What needs to be done:
Using the listing below, please gather every line containing the word "rule".

Input records:
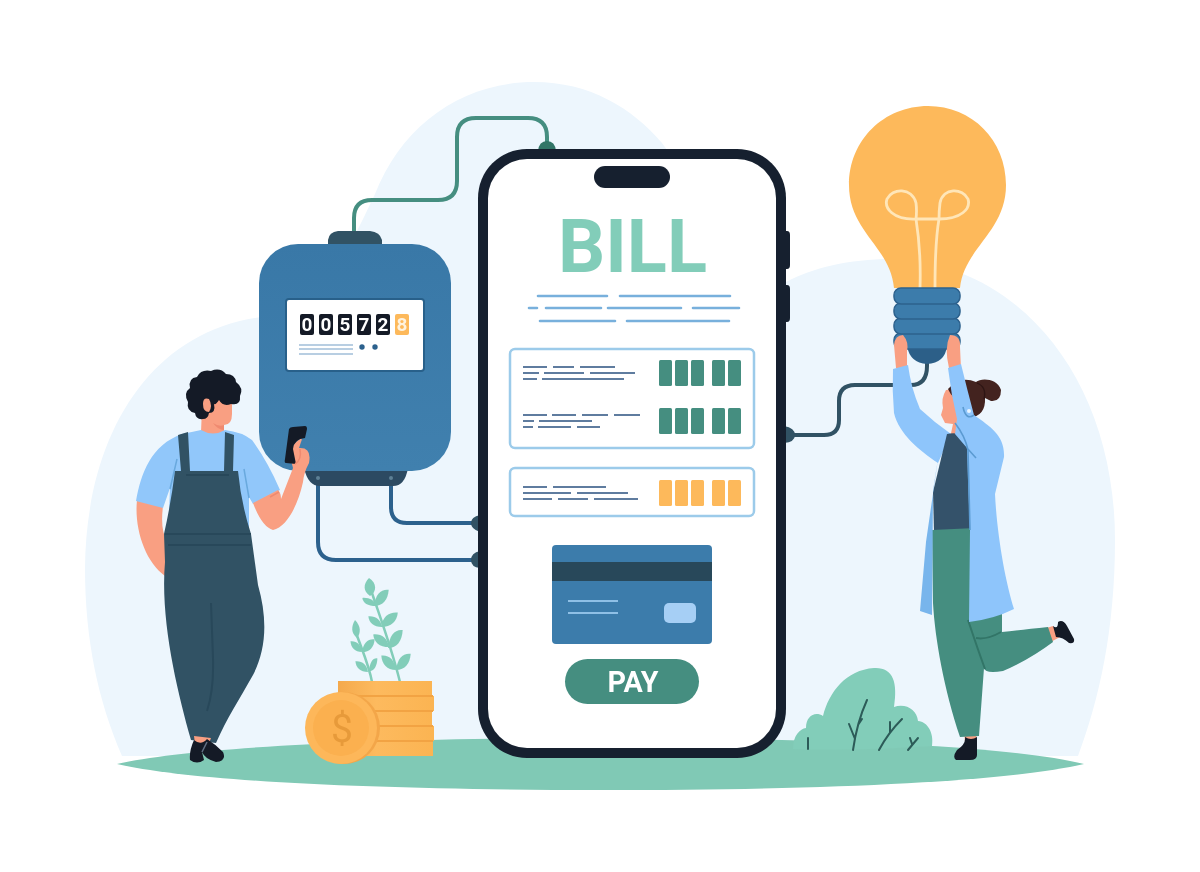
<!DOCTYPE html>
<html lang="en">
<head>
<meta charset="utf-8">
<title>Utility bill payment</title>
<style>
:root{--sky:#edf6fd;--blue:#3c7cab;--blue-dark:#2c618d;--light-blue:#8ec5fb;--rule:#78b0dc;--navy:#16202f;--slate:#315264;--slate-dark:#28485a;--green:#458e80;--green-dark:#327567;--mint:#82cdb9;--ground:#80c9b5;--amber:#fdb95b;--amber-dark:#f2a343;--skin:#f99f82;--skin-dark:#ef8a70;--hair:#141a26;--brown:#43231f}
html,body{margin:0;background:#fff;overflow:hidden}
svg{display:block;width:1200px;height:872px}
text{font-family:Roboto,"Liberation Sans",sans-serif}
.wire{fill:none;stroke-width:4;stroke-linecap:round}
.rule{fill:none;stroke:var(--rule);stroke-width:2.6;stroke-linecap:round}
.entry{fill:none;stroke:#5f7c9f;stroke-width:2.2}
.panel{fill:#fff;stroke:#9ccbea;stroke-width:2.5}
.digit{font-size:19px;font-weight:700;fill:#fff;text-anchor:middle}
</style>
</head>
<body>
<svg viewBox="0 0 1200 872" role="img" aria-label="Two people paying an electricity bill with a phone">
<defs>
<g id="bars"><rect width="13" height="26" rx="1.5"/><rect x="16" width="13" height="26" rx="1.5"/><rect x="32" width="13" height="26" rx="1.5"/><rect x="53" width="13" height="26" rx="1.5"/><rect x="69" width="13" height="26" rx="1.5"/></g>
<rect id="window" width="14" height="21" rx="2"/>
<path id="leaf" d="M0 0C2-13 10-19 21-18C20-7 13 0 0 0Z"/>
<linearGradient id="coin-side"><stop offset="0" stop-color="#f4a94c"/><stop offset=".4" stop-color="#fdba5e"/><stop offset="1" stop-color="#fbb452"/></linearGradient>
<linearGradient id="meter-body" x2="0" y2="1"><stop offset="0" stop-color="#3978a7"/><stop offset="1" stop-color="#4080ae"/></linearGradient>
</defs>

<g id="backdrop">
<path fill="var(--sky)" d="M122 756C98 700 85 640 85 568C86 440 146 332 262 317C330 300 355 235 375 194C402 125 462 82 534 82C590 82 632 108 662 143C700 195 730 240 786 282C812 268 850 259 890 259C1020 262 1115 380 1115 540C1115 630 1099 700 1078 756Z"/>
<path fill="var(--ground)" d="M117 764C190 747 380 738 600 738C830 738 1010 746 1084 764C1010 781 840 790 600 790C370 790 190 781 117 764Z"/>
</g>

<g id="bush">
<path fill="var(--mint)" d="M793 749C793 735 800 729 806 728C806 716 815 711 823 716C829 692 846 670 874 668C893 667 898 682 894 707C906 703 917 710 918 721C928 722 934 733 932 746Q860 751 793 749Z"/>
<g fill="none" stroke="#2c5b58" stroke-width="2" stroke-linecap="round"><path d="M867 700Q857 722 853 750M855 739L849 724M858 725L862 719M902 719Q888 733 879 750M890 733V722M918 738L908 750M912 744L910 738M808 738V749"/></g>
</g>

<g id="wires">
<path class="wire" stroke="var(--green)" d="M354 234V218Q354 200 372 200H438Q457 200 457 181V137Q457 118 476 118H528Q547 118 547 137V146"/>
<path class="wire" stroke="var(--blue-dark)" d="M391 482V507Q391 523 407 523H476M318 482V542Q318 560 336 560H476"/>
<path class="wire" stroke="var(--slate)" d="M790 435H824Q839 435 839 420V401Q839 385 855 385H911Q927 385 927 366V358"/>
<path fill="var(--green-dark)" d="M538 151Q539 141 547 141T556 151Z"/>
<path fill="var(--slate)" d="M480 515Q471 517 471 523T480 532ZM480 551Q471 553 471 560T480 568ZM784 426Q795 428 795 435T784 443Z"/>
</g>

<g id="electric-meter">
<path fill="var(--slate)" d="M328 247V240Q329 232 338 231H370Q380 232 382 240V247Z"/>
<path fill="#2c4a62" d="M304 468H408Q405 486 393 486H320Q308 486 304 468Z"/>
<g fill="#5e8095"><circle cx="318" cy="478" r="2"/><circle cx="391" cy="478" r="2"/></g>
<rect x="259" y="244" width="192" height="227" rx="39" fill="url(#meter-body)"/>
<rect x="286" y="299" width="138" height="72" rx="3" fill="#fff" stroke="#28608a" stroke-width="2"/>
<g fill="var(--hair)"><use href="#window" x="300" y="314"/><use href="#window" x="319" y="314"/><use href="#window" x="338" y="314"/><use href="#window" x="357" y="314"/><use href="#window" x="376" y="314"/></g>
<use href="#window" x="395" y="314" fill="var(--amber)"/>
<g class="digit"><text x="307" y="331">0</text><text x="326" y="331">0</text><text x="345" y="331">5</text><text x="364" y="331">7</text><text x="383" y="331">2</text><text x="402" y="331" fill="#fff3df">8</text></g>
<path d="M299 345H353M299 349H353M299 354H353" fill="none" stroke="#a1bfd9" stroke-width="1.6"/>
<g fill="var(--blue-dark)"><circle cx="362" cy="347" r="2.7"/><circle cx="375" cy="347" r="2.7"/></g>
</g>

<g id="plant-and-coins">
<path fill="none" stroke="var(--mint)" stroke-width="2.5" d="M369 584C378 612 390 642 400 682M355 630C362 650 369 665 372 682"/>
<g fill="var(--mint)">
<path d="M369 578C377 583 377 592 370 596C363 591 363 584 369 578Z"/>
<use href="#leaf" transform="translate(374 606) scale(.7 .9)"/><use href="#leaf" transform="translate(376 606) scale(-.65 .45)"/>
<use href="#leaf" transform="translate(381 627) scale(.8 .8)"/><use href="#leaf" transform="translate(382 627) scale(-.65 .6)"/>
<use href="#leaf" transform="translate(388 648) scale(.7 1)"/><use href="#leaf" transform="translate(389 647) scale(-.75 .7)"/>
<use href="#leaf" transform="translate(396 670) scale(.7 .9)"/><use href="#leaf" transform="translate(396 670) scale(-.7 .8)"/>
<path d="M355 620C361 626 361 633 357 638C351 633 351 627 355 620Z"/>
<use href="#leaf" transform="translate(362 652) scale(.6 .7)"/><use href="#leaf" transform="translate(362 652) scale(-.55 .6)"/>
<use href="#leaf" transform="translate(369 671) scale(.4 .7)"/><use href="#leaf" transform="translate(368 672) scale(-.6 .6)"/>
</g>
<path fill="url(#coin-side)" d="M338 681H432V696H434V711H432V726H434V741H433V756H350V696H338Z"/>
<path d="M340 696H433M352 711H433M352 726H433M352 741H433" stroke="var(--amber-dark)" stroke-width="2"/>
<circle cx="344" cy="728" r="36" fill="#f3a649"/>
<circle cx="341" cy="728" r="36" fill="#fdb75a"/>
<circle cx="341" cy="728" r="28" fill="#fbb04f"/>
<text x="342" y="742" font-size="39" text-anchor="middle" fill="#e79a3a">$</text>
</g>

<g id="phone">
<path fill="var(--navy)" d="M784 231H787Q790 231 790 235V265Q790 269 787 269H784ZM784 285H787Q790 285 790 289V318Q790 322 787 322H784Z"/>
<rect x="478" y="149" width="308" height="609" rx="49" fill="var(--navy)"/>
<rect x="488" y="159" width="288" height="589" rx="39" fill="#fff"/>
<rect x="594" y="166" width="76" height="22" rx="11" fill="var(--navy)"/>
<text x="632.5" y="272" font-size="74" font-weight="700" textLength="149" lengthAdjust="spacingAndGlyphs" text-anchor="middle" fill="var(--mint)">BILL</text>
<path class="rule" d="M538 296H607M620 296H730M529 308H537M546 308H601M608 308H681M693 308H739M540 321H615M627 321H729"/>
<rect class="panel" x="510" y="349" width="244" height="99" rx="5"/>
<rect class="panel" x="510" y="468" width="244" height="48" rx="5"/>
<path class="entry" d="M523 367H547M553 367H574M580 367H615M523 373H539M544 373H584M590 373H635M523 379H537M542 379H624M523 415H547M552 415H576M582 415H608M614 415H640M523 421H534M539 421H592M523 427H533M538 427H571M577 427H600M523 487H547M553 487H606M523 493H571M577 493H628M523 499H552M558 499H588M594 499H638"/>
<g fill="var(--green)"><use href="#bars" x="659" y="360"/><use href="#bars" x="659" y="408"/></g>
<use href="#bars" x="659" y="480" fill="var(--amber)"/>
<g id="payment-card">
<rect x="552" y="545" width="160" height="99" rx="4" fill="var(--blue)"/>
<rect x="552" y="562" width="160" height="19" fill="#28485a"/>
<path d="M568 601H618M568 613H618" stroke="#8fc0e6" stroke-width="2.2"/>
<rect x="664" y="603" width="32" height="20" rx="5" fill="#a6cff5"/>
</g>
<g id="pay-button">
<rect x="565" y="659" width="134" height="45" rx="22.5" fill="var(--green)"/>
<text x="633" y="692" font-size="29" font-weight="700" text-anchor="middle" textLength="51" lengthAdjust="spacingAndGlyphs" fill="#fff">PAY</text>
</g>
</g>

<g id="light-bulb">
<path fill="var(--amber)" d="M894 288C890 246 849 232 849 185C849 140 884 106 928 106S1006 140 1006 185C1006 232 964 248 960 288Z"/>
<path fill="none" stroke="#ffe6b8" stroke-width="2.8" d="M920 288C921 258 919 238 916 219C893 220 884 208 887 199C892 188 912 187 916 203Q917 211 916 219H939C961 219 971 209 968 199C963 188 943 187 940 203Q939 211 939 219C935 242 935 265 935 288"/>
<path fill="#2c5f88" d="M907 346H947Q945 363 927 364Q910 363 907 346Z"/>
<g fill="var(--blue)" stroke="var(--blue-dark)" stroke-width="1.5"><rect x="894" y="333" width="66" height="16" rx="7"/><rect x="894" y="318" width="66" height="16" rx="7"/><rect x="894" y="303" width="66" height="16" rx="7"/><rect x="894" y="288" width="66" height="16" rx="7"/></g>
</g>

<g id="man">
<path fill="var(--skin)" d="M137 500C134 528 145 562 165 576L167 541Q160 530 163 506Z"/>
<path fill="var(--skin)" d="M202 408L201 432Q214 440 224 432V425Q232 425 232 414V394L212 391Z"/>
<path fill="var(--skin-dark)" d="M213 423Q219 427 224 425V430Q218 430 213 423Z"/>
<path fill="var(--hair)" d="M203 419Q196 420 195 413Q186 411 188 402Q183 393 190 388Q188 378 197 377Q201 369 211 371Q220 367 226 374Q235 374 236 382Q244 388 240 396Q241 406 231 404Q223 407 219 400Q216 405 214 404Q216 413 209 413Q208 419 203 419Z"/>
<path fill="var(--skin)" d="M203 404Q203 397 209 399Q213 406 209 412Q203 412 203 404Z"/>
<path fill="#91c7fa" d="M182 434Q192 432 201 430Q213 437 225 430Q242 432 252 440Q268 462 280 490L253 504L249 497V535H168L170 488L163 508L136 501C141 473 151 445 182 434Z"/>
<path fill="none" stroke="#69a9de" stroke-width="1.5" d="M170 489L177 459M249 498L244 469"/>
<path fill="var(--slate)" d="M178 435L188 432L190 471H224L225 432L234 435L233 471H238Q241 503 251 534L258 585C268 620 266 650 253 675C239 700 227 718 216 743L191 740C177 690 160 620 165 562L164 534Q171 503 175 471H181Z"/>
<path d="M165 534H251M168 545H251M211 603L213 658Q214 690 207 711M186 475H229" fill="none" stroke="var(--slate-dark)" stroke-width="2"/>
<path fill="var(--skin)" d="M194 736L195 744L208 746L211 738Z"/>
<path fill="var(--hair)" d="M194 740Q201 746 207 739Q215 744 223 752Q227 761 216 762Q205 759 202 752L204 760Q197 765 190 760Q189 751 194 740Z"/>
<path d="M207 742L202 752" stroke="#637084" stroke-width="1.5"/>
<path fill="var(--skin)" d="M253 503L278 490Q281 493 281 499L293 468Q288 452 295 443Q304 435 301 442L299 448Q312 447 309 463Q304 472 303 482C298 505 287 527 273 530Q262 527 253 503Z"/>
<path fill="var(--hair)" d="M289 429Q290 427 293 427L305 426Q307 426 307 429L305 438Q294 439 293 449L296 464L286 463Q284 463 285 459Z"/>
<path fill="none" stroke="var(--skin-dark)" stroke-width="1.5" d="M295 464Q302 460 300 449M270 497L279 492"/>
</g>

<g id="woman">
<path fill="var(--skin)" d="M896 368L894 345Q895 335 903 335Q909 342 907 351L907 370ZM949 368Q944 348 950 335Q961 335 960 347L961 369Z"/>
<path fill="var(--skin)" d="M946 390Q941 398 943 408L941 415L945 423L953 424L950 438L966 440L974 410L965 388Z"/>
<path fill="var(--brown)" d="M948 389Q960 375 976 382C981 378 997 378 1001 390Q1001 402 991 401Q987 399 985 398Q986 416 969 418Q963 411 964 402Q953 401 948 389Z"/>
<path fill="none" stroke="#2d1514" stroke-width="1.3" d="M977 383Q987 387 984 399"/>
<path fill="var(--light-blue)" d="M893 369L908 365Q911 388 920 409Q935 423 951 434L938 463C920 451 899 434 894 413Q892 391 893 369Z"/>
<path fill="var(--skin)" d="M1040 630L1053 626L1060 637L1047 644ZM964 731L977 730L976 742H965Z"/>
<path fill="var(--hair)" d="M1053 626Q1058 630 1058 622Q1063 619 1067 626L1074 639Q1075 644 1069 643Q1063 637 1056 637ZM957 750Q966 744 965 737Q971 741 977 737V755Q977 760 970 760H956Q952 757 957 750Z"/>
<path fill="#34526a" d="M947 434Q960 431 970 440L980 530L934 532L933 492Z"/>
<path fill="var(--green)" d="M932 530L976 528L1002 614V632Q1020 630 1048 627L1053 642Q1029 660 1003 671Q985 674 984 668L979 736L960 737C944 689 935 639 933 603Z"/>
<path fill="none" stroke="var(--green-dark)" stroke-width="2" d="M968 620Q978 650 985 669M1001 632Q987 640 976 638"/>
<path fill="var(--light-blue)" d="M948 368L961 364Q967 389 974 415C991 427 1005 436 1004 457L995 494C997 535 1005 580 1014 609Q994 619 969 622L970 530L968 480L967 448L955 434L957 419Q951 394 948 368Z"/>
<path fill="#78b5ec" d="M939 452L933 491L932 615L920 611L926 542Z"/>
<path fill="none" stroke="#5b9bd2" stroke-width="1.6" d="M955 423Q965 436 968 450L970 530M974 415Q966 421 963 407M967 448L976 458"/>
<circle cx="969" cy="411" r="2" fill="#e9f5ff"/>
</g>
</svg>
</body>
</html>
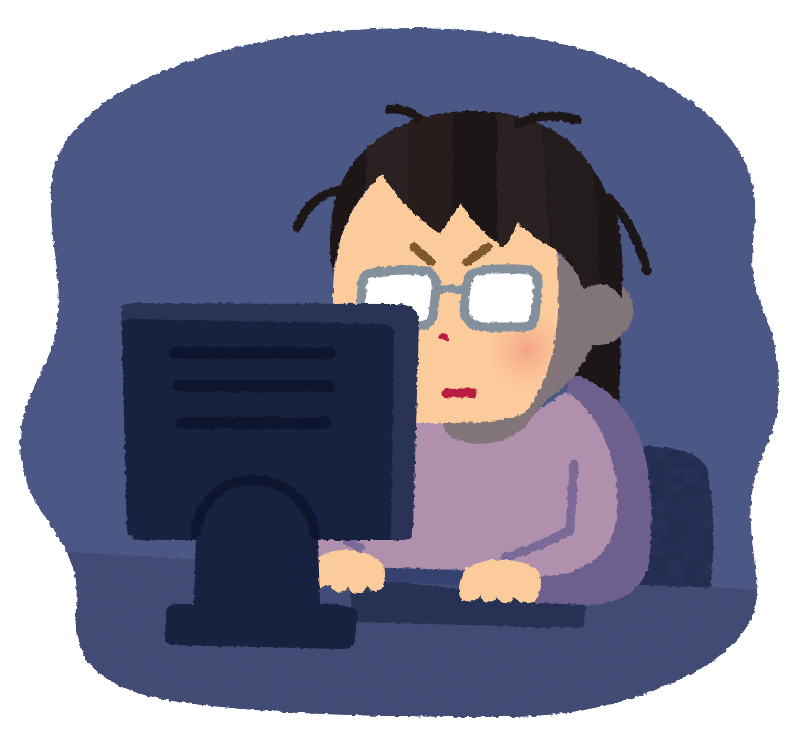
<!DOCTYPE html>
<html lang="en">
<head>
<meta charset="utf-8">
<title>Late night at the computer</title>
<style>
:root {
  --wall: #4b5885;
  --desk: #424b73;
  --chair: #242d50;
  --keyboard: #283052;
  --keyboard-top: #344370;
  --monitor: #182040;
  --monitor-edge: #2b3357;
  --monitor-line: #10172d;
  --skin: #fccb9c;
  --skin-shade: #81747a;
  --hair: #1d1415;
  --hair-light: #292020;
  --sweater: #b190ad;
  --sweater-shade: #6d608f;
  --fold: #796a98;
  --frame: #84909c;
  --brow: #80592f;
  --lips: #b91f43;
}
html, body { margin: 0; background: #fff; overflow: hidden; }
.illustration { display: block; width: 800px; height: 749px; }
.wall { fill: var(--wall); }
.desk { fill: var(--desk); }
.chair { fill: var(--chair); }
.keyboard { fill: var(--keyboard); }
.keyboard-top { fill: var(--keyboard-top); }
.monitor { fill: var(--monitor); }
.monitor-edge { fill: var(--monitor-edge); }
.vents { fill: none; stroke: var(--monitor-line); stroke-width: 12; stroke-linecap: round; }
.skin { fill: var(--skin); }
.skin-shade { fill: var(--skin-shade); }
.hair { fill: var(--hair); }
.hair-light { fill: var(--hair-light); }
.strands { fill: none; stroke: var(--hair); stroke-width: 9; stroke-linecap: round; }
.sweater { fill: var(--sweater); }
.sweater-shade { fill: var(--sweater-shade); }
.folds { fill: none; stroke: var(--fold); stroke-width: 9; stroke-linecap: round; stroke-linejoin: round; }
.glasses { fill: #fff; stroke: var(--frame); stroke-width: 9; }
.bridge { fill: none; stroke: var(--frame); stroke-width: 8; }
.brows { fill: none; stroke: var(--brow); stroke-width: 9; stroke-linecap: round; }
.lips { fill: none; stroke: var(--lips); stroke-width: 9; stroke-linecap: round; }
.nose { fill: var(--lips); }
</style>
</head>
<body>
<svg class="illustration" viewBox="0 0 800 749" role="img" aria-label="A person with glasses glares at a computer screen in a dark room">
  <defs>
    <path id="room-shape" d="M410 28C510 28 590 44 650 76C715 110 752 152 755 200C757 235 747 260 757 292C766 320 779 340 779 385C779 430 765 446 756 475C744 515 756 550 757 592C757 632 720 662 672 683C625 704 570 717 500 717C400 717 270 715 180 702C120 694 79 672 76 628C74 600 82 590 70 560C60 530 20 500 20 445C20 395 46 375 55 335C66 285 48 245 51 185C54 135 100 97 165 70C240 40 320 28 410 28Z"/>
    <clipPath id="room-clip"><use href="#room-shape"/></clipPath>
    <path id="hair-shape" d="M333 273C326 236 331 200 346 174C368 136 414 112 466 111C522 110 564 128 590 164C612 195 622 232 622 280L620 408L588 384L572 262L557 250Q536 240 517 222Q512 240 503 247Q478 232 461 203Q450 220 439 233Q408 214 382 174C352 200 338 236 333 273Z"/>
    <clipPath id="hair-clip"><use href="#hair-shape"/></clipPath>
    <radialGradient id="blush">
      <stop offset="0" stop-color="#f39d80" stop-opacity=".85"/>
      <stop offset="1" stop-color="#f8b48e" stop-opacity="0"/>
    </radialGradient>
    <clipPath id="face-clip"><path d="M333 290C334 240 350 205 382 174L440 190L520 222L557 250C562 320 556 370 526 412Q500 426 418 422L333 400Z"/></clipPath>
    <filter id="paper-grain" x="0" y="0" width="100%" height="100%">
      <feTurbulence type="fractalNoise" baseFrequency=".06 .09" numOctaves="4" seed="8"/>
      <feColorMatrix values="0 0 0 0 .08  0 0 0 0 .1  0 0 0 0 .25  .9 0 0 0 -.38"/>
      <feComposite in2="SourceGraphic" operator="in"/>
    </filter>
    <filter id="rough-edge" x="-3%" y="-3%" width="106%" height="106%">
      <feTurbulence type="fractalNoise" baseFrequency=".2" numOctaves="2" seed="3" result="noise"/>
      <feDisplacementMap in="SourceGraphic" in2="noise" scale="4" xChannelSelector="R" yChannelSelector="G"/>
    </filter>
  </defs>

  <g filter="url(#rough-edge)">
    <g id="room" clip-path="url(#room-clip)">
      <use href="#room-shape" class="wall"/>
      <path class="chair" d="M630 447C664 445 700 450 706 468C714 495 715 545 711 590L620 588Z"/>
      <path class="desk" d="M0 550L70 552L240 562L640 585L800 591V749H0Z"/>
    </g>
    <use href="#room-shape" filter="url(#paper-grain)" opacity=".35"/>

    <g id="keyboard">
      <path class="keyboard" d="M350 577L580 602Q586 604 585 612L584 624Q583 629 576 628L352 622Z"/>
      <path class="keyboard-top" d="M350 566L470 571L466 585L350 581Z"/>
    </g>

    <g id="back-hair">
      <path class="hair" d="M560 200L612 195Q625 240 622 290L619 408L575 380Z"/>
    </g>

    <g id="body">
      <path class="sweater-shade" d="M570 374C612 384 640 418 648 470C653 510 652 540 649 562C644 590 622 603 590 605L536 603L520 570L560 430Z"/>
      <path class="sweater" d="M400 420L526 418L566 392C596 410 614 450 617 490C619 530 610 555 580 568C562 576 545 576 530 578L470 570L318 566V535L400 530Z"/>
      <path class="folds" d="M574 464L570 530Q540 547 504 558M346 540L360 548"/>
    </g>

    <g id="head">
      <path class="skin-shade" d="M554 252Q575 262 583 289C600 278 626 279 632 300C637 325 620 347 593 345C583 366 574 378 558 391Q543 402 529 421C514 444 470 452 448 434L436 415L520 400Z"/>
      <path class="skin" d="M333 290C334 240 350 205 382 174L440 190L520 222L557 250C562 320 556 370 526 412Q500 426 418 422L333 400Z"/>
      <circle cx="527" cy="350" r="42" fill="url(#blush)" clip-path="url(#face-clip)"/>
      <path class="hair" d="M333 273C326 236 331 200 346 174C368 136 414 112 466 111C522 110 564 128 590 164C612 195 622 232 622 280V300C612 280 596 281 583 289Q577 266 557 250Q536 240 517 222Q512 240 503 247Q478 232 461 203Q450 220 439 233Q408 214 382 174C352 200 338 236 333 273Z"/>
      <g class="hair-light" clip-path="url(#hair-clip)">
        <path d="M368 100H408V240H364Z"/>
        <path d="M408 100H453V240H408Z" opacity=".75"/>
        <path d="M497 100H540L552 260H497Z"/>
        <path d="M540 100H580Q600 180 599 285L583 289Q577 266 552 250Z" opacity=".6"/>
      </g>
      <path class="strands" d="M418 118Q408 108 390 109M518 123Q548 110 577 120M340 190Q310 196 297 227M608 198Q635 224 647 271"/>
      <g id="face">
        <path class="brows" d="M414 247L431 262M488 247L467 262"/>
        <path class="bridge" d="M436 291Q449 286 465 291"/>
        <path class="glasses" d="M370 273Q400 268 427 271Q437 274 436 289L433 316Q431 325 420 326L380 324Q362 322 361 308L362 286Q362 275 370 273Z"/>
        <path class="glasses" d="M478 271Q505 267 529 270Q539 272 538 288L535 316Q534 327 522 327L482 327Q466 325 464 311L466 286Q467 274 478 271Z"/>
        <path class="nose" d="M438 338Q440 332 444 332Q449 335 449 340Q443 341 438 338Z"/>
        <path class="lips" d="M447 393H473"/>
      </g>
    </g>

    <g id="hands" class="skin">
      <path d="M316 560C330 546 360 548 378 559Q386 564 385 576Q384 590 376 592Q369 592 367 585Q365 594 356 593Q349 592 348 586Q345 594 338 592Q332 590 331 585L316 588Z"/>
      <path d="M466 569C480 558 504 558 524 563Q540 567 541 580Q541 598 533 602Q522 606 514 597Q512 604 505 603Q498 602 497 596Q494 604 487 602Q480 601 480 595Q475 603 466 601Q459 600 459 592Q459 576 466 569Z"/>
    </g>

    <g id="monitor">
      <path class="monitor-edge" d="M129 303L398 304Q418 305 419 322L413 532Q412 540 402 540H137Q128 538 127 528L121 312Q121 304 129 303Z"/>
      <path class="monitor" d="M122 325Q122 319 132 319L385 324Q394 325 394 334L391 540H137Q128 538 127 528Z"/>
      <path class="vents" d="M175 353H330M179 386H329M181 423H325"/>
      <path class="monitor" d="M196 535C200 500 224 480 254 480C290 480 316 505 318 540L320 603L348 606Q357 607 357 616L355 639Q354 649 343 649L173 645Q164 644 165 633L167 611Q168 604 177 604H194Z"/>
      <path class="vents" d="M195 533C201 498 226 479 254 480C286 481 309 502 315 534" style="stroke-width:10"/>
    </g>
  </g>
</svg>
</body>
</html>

Output of the task:
:root{--sky:#edf6fd;--blue:#3c7cab;--blue-dark:#2c618d;--light-blue:#8ec5fb;--rule:#78b0dc;--navy:#16202f;--slate:#315264;--slate-dark:#28485a;--green:#458e80;--green-dark:#327567;--mint:#82cdb9;--ground:#80c9b5;--amber:#fdb95b;--amber-dark:#f2a343;--skin:#f99f82;--skin-dark:#ef8a70;--hair:#141a26;--brown:#43231f}
.rule{fill:none;stroke:var(--rule);stroke-width:2.6;stroke-linecap:round}
<path class="rule" d="M538 296H607M620 296H730M529 308H537M546 308H601M608 308H681M693 308H739M540 321H615M627 321H729"/>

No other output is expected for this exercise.